### Information shown
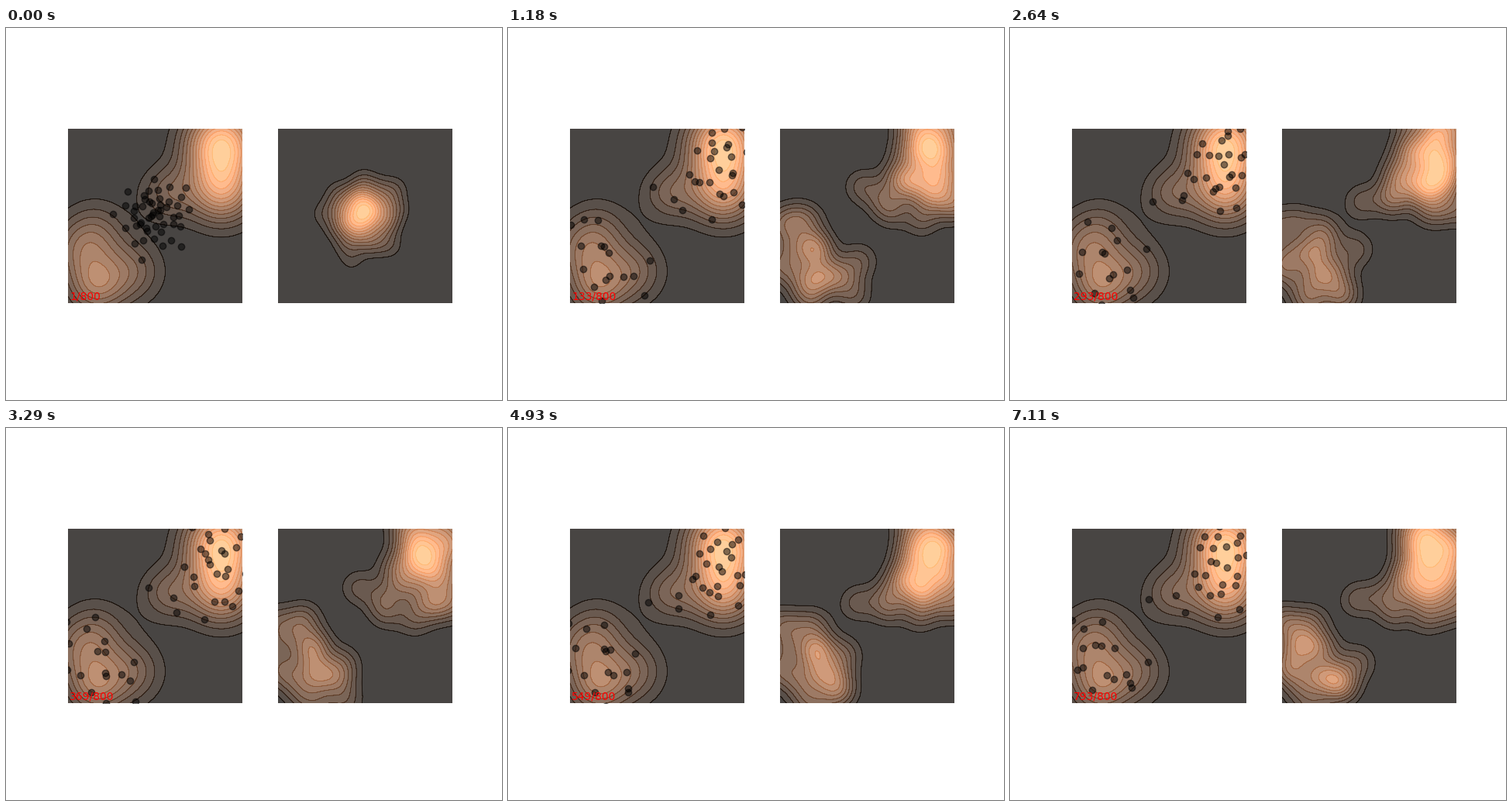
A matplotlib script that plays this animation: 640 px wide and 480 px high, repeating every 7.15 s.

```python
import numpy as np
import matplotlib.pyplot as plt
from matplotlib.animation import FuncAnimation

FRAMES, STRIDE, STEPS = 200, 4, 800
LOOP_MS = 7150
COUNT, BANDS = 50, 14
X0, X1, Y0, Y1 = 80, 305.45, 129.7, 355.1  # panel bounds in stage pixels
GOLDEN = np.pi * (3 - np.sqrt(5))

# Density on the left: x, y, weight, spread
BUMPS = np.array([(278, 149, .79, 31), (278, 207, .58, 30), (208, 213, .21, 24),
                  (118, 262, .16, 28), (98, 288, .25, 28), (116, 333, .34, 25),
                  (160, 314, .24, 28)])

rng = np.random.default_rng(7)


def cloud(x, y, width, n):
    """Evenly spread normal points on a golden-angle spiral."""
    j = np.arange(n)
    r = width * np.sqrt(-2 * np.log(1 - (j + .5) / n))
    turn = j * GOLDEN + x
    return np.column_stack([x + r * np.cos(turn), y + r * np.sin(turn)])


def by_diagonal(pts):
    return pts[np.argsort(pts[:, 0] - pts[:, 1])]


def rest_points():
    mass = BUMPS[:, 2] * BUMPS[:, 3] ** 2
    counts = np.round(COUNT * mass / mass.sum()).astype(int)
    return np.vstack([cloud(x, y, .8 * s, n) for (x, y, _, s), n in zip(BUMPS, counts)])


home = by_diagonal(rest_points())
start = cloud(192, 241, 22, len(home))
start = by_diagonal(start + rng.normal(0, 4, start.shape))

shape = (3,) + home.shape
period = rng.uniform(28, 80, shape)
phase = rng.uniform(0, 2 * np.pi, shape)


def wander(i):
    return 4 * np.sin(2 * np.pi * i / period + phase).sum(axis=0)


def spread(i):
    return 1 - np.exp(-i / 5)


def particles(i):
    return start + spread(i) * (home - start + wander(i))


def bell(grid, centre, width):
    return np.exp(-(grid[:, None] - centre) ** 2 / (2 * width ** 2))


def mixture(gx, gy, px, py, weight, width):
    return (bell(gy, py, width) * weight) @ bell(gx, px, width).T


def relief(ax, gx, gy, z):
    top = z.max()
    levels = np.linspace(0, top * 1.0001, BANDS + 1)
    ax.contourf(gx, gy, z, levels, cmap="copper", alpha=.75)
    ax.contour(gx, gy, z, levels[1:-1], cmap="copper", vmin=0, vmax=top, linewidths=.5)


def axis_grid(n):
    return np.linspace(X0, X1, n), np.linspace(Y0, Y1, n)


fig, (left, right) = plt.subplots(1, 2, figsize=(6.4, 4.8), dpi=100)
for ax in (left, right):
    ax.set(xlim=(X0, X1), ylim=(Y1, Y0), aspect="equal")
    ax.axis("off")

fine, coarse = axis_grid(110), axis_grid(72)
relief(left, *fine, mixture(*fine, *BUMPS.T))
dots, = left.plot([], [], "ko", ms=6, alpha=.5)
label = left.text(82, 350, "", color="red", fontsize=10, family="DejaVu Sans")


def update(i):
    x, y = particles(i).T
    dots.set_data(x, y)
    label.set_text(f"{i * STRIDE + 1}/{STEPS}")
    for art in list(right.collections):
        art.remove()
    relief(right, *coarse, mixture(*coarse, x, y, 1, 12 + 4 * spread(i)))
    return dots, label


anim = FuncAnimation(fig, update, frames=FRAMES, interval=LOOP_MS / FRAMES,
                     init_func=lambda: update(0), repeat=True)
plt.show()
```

### Problem to work on
Hand back the data above exactly, leaving out all pictures.

### Solution to this task
A matplotlib script that plays this animation: 640 px wide and 480 px high, repeating every 7.15 s.

```python
import numpy as np
import matplotlib.pyplot as plt
from matplotlib.animation import FuncAnimation

FRAMES, STRIDE, STEPS = 200, 4, 800
LOOP_MS = 7150
COUNT, BANDS = 50, 14
X0, X1, Y0, Y1 = 80, 305.45, 129.7, 355.1  # panel bounds in stage pixels
GOLDEN = np.pi * (3 - np.sqrt(5))

# Density on the left: x, y, weight, spread
BUMPS = np.array([(278, 149, .79, 31), (278, 207, .58, 30), (208, 213, .21, 24),
                  (118, 262, .16, 28), (98, 288, .25, 28), (116, 333, .34, 25),
                  (160, 314, .24, 28)])

rng = np.random.default_rng(7)


def cloud(x, y, width, n):
    """Evenly spread normal points on a golden-angle spiral."""
    j = np.arange(n)
    r = width * np.sqrt(-2 * np.log(1 - (j + .5) / n))
    turn = j * GOLDEN + x
    return np.column_stack([x + r * np.cos(turn), y + r * np.sin(turn)])


def by_diagonal(pts):
    return pts[np.argsort(pts[:, 0] - pts[:, 1])]


def rest_points():
    mass = BUMPS[:, 2] * BUMPS[:, 3] ** 2
    counts = np.round(COUNT * mass / mass.sum()).astype(int)
    return np.vstack([cloud(x, y, .8 * s, n) for (x, y, _, s), n in zip(BUMPS, counts)])


home = by_diagonal(rest_points())
start = cloud(192, 241, 22, len(home))
start = by_diagonal(start + rng.normal(0, 4, start.shape))

shape = (3,) + home.shape
period = rng.uniform(28, 80, shape)
phase = rng.uniform(0, 2 * np.pi, shape)


def wander(i):
    return 4 * np.sin(2 * np.pi * i / period + phase).sum(axis=0)


def spread(i):
    return 1 - np.exp(-i / 5)


def particles(i):
    return start + spread(i) * (home - start + wander(i))


def bell(grid, centre, width):
    return np.exp(-(grid[:, None] - centre) ** 2 / (2 * width ** 2))


def mixture(gx, gy, px, py, weight, width):
    return (bell(gy, py, width) * weight) @ bell(gx, px, width).T


def relief(ax, gx, gy, z):
    top = z.max()
    levels = np.linspace(0, top * 1.0001, BANDS + 1)
    ax.contourf(gx, gy, z, levels, cmap="copper", alpha=.75)
    ax.contour(gx, gy, z, levels[1:-1], cmap="copper", vmin=0, vmax=top, linewidths=.5)


def axis_grid(n):
    return np.linspace(X0, X1, n), np.linspace(Y0, Y1, n)


fig, (left, right) = plt.subplots(1, 2, figsize=(6.4, 4.8), dpi=100)
for ax in (left, right):
    ax.set(xlim=(X0, X1), ylim=(Y1, Y0), aspect="equal")
    ax.axis("off")

fine, coarse = axis_grid(110), axis_grid(72)
relief(left, *fine, mixture(*fine, *BUMPS.T))
dots, = left.plot([], [], "ko", ms=6, alpha=.5)
label = left.text(82, 350, "", color="red", fontsize=10, family="DejaVu Sans")


def update(i):
    x, y = particles(i).T
    dots.set_data(x, y)
    label.set_text(f"{i * STRIDE + 1}/{STEPS}")
    for art in list(right.collections):
        art.remove()
    relief(right, *coarse, mixture(*coarse, x, y, 1, 12 + 4 * spread(i)))
    return dots, label


anim = FuncAnimation(fig, update, frames=FRAMES, interval=LOOP_MS / FRAMES,
                     init_func=lambda: update(0), repeat=True)
plt.show()
```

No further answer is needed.